The constant political crisis in Haiti has been a major deterrent to development in that neighboring country. In an interview with El Dia, Haitian ambassador Smith Augustin provides insights into Haitian migration and the issues on the table. President Luis Abinader has met twice with Haitian President Jovenel Moise. Moise has announced parliamentary constitutional reform and elections in September 2021.
In the interview, Augustin explained he is a product of the Dominican university system. He studied at the Technology Institute of Santo Domingo (Intec) and did pastoral studies with the Jesuits at Centro Bonó.
He says his experience and that of thousands of Haitians that have studied here is positive and that is why so many students keep coming. He did not have statistics on how many Haitians study here. He said they could be 4,000 to 20,000.
He could not quantify the number of Haitians living in the DR. He said the Second National Poll in 2017 estimated these at 500,000 and more than 200,000 Dominicans of Haitian descent, for around 800,000 Haitians.
He said Haitians who live here are busy surviving and live with poor Dominicans, not giving a thought to racism or discrimination. He said Haitians are not a threat, they are just people seeking to make a living.
He explained the push for constitutional reform in Haiti is to give more power to the Executive Branch. He said the plan is to move from a parliamentary model more to one such as in the United States or the Dominican Republic. He said the idea is to reduce the parliament to a single chamber, the Chamber of Deputies, eliminating the Senate. The people of Haiti are convened to a referendum to approve the Constitution on 25 April 2021.
The schedule for elections in Haiti is a first election on 19 September. A second round including the municipal elections is set for 21 November 2021. On 22 January 2022 the definitive results will be known and by 7 February 2022, Haiti should have a new President. He says the law does not allow Moise to seek reelection.
He said the problems with delays in issuing passports is because these are presently only issued in Port au Prince or Washington, D.C. He said the solution is to allow Haitian consulates in Barahona, Santiago, Higuey and Dajabon to issue the passports. He says efforts are underway with Unicef to make it easier for Haitians to get birth certificates at birth. He admits this will facilitate Haitians regularizing their status after migrating to the Dominican Republic. Most Haitians do not have any identity.

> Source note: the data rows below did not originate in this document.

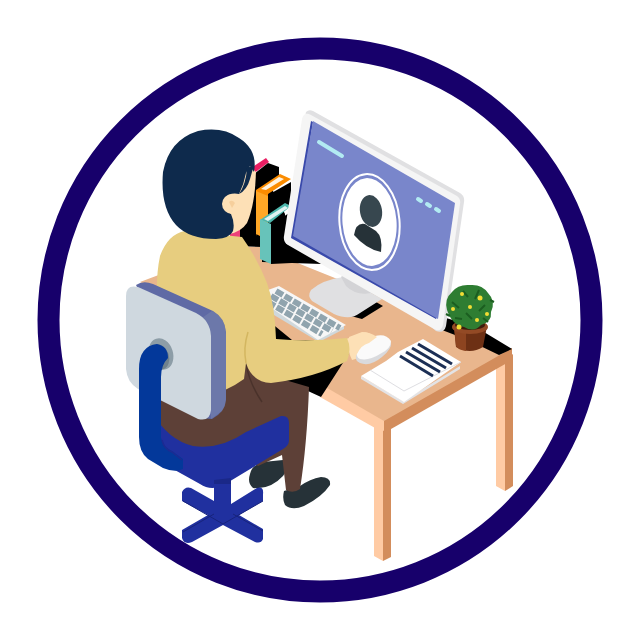
<!DOCTYPE html>
<html lang="en">
<head>
<meta charset="utf-8">
<title>Working at a desk</title>
<style>
:root {
  --ring: #17006b;
  --hair: #0e2a4c;
  --skin: #fde0b6;
  --skin-shade: #f6cf9c;
  --sweater: #e7cd7f;
  --trousers: #5d4037;
  --shoe: #263238;
  --chair: #20309f;
  --chair-arm: #03389a;
  --back-front: #cfd8df;
  --back-side: #5f6aa5;
  --desk-top: #e9b68d;
  --desk-light: #ffcba4;
  --desk-dark: #d38d5c;
  --screen: #7986cb;
  --screen-edge: #3949ab;
  --frame: #f5f5f5;
  --frame-shade: #e0e0e2;
  --cyan: #b2ebf2;
  --leaf: #2e7d32;
}
html, body { margin: 0; background: #fff; }
body { width: 640px; height: 640px; overflow: hidden; }
svg { display: block; }
.hair { fill: var(--hair); }
.skin { fill: var(--skin); }
.skin-shade { fill: var(--skin-shade); }
.sweater { fill: var(--sweater); }
.trousers { fill: var(--trousers); }
.shoe { fill: var(--shoe); }
.chair { fill: var(--chair); }
.desk-top { fill: var(--desk-top); }
.desk-light { fill: var(--desk-light); }
.desk-dark { fill: var(--desk-dark); }
.frame { fill: var(--frame); }
.frame-shade { fill: var(--frame-shade); }
.dash { stroke: var(--cyan); stroke-width: 4; stroke-linecap: round; }
.keys { stroke: #90a4ae; stroke-width: 6; stroke-dasharray: 8 2; }
.text-line { stroke: #1c2f55; stroke-width: 3; }
</style>
</head>
<body>
<svg width="640" height="640" viewBox="0 0 640 640" role="img" aria-label="Person sitting at a desk in front of a computer">
  <circle cx="320" cy="320" r="271.5" fill="#fff" stroke="var(--ring)" stroke-width="22"/>

  <g id="desk">
    <polygon class="desk-light" points="496,358 505,364 505,491 496,486"/>
    <polygon class="desk-dark" points="505,360 513,354 513,486 505,491"/>
    <polygon class="desk-top" points="140,282 236,246 262,247 300,264 512,349 384,422 322,387"/>
    <polygon class="desk-light" points="322,385 384,421 384,433 320,397"/>
    <polygon class="desk-dark" points="384,421 512,348 512,360 384,433"/>
    <polygon class="desk-light" points="374,425 383,431 383,561 374,556"/>
    <polygon class="desk-dark" points="383,431 391,427 391,557 383,561"/>
  </g>

  <g id="shadows">
    <polygon points="238,246 262,247 262,262 322,264 300,250 285,243 285,214 262,170 240,190"/>
    <polygon points="270,322 292,340 346,340 350,352 321,397 262,370"/>
    <polygon points="336,312 362,319 383,306 376,302"/>
    <polygon points="446,318 474,326 512,349 499,355 468,340 442,330"/>
  </g>

  <g id="books">
    <polygon fill="#ec407a" points="230,232 240,228 240,244 230,240"/>
    <polygon fill="#e91e63" points="248,170 266,158 269,162 253,174"/>
    <polygon points="254,174 268,163 279,167 279,180 256,192"/>
    <polygon fill="#fb8c00" points="256,190 280,174 291,179 268,194 268,216 260,220 256,236"/>
    <polygon fill="#fff3e0" points="261,189 279,177 284,179 266,190"/>
    <polygon points="268,195 291,182 291,206 268,216"/>
    <polygon fill="#ffa726" points="256,191 268,196 268,240 256,234"/>
    <polygon fill="#4db6ac" points="260,220 285,203 291,206 270,223"/>
    <polygon fill="#e0f2f1" points="264,219 285,206 288,208 268,221"/>
    <polygon fill="#67c3ba" points="260,219 271,224 271,264 260,259"/>
    <polygon points="271,225 289,213 286,247 312,262 271,264"/>
  </g>

  <g id="monitor">
    <path class="frame-shade" d="M311 290Q322 280 343 277L382 299L360 313Q350 321 334 314L312 301Q307 296 311 290Z"/>
    <path fill="#d3d3d6" d="M341 277L346 286Q356 296 371 293L382 299L384 291L350 268Z"/>
    <path class="frame-shade" d="M306 112Q309 109 313 111L460 193Q465 196 464 202L446 326Q444 334 436 331L430 326L452 200L305 117Z"/>
    <path class="frame" d="M302 119Q304 111 311 115L457 196Q461 199 460 204L443 325Q441 333 434 329L288 245Q283 242 284 236Z"/>
    <polygon fill="var(--screen-edge)" points="311,121 313,122 295,236 437,317 436,319 291,238"/>
    <polygon fill="var(--screen)" points="313,121 455,203 438,319 293,236"/>
    <line class="dash" x1="319" y1="142" x2="342" y2="156"/>
    <line class="dash" x1="418" y1="199" x2="421" y2="201"/>
    <line class="dash" x1="427" y1="204" x2="430" y2="206"/>
    <line class="dash" x1="436" y1="209" x2="439" y2="211"/>
    <g id="profile">
      <ellipse cx="369.500" cy="222" rx="30" ry="48" fill="none" stroke="#fff" stroke-width="2" transform="rotate(-5 369.500 222)"/>
      <ellipse cx="369.500" cy="222" rx="27" ry="44" fill="#fff" transform="rotate(-5 369.500 222)"/>
      <ellipse cx="371" cy="211" rx="11" ry="16" fill="#37474f" transform="rotate(-10 371 211)"/>
      <path fill="#263238" d="M354 235Q356 222 365 224L376 231Q383 237 381 252Q366 249 354 235Z"/>
    </g>
  </g>

  <g id="keyboard">
    <polygon fill="#cfd8dc" points="264,304 264,309 319,342 344,329 344,325"/>
    <polygon fill="#f7f7f7" points="264,303 268,290 279,286 346,325 318,340"/>
    <line class="keys" x1="276" y1="291" x2="340" y2="328"/>
    <line class="keys" x1="271" y1="296" x2="332" y2="331"/>
    <line class="keys" x1="268" y1="302" x2="322" y2="334"/>
  </g>

  <g id="papers">
    <polygon fill="#e3e3e5" points="361,376 403,401 460,366 460,369 403,404 361,379"/>
    <polygon fill="#fff" points="361,376 386,361 398,352 423,339 461,362 404,402"/>
    <polyline points="370,370 404,391 461,362" fill="none" stroke="#dedee2" stroke-width="1"/>
    <g class="text-line">
      <line x1="418" y1="344" x2="452" y2="364"/>
      <line x1="412" y1="348" x2="446" y2="368"/>
      <line x1="406" y1="352" x2="440" y2="372"/>
      <line x1="400" y1="356" x2="433" y2="376"/>
    </g>
  </g>

  <g id="plant">
    <path fill="#6d3014" d="M454 326L487 326L483 347Q470 355 456 347Z"/>
    <path fill="#8d4420" d="M454 328H466V351Q458 350 456 346Z"/>
    <ellipse cx="470" cy="327" rx="18" ry="7" fill="#934a25"/>
    <ellipse cx="470" cy="325" rx="15" ry="5" fill="#3e1c0d"/>
    <path fill="var(--leaf)" d="M447 310Q444 299 452 292Q458 284 470 285Q482 284 488 293Q496 301 491 312Q492 322 481 325Q474 333 464 327Q452 325 447 310Z"/>
    <path fill="none" stroke="#1b5e20" stroke-width="2" d="M452 302L459 308M463 291L468 297M479 290L475 299M485 305L479 311M466 313L472 319M455 318L462 319M490 300L494 302M446 314L450 316M483 318L488 322"/>
    <g fill="#f2dd34">
      <circle cx="462" cy="294" r="2"/><circle cx="480" cy="298" r="2.500"/><circle cx="453" cy="309" r="2"/>
      <circle cx="470" cy="307" r="2"/><circle cx="487" cy="314" r="2"/><circle cx="459" cy="327" r="2.500"/><circle cx="477" cy="320" r="2"/>
    </g>
  </g>

  <g id="person">
    <path class="shoe" d="M250 474Q252 465 263 462L283 460Q290 468 283 476Q270 490 253 488Q247 483 250 474Z"/>
    <path class="shoe" d="M284 491L300 486Q310 479 321 477Q331 477 330 485Q322 497 304 506Q292 511 285 505Q282 499 284 491Z"/>
    <path class="trousers" d="M160 398L245 360L268 375L309 387Q307 445 300 489Q293 494 286 490L282 455L258 466L250 460L200 462L160 430Z"/>
    <path fill="none" stroke="#4a322b" stroke-width="1.500" d="M246 363Q249 383 262 402"/>
    <path class="skin" d="M344 340L361 333Q369 331 374 337Q383 338 386 343L372 354L352 360Z"/>
    <path class="sweater" d="M185 231Q168 234 160 256Q156 275 157 300L225 390Q236 385 244 379L246 363Q252 382 271 383Q315 378 347 361Q352 349 347 338Q310 342 276 339Q275 305 267 283Q257 258 242 237Z"/>
    <path fill="none" stroke="#d3b660" stroke-width="1.500" d="M246 363Q243 348 248 332"/>
    <path class="skin" d="M250 166L256 172Q255 205 247 223Q241 232 229 234L221 213L230 190Z"/>
    <path class="hair" d="M254 172Q258 150 239 138Q222 126 198 131Q169 140 163 172Q160 207 176 225Q189 239 216 239Q230 238 233 231Q235 223 231 214Q221 209 225 199Q229 192 239 194Q244 184 246 173L250 166Z"/>
    <circle class="skin" cx="232" cy="204" r="10"/>
    <path class="skin-shade" d="M229 202Q232 199 235 203L232 208Z"/>
    <path class="hair" d="M239 194Q246 184 247 168L254 165L250 179Q247 190 239 194Z"/>
  </g>

  <g id="mouse">
    <path fill="#d9dadd" d="M356 356Q358 348 372 341L391 342Q392 349 382 357Q370 367 360 363Q355 361 356 356Z"/>
    <path fill="#fafafa" d="M357 353Q362 342 375 336Q386 333 391 341Q391 349 380 354Q369 361 360 359Q356 357 357 353Z"/>
    <path class="skin" d="M349 337L362 332Q370 332 377 337L369 343Q361 345 357 354L351 358Z"/>
  </g>

  <g id="chair">
    <path class="chair" d="M152 412Q168 440 193 446Q220 450 246 432L281 416Q289 415 289 423V440Q289 446 283 449L222 486Q210 491 200 484L155 459Z"/>
    <path fill="#1a2888" d="M214 480L231 478V510H214Z"/>
    <path class="chair" d="M214 484H231V504L257 488Q264 486 263 494V501L239 515L263 529V539Q261 544 255 542L223 525L192 542Q184 545 182 538V530L208 515L182 501V492Q185 486 191 488L214 501Z"/>
    <path fill="none" stroke="#17237c" stroke-width="1" d="M183 501L223 524L263 501M183 532L214 514M263 531L233 514"/>
    <path fill="var(--back-side)" d="M136 285Q143 280 153 284L213 311Q225 318 226 332V400Q225 412 212 419L200 418Z"/>
    <path fill="#8c9ab5" d="M199 320Q211 325 211 339V419L222 411Q226 406 226 397V334Q225 317 212 311Z" opacity=".3"/>
    <path fill="var(--back-front)" d="M126 296Q126 284 138 287L196 313Q210 320 211 336V410Q210 422 198 419L138 389Q127 382 126 369Z"/>
    <ellipse cx="161" cy="354" rx="12" ry="16" fill="#8d9da7" transform="rotate(-18 161 354)"/>
    <ellipse cx="159" cy="357" rx="10" ry="13" fill="#6f818c" transform="rotate(-18 159 357)"/>
    <path fill="var(--chair-arm)" d="M139 369Q139 346 157 344Q168 346 168 358Q161 365 161 377V438Q163 447 172 451L183 459V469Q175 473 163 468L148 459Q139 452 139 437Z"/>
    <path fill="none" stroke="#1c2b92" stroke-width="1.500" d="M162 440Q164 449 172 452L182 460"/>
  </g>
</svg>
</body>
</html>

He observed the Dominican Republic sells US$1 billion to Haiti, but purchases less than US$3 million. He wants to see more local sales of Prestige beer and Barbancourt rum. He says wealthy Haitians have invested heavily in the Dominican Republic in hotels, real estate, among other areas. He favors a free trade agreement, but says it has to be a win win situation.
He says there is a permanent struggle regarding contraband. He favors that Haiti accept what is declared in the Dominican Republic’s Customs Agency because of the better controls. He said Haiti loses out at around US$500 million a year because of lack of effective customs controls.
On his list of priorities is getting the Dominican government to issue special student visas for Haitian students. He said more than 80% of those who study have only a regular tourist visa, which means they constantly have to be renewing at a high cost. Haitians who study at local universities pay as locals. He said the local authorities are in agreement that Haitians can register online and then take that registration to the Dominican consulate to get a student visa.
12 January 2021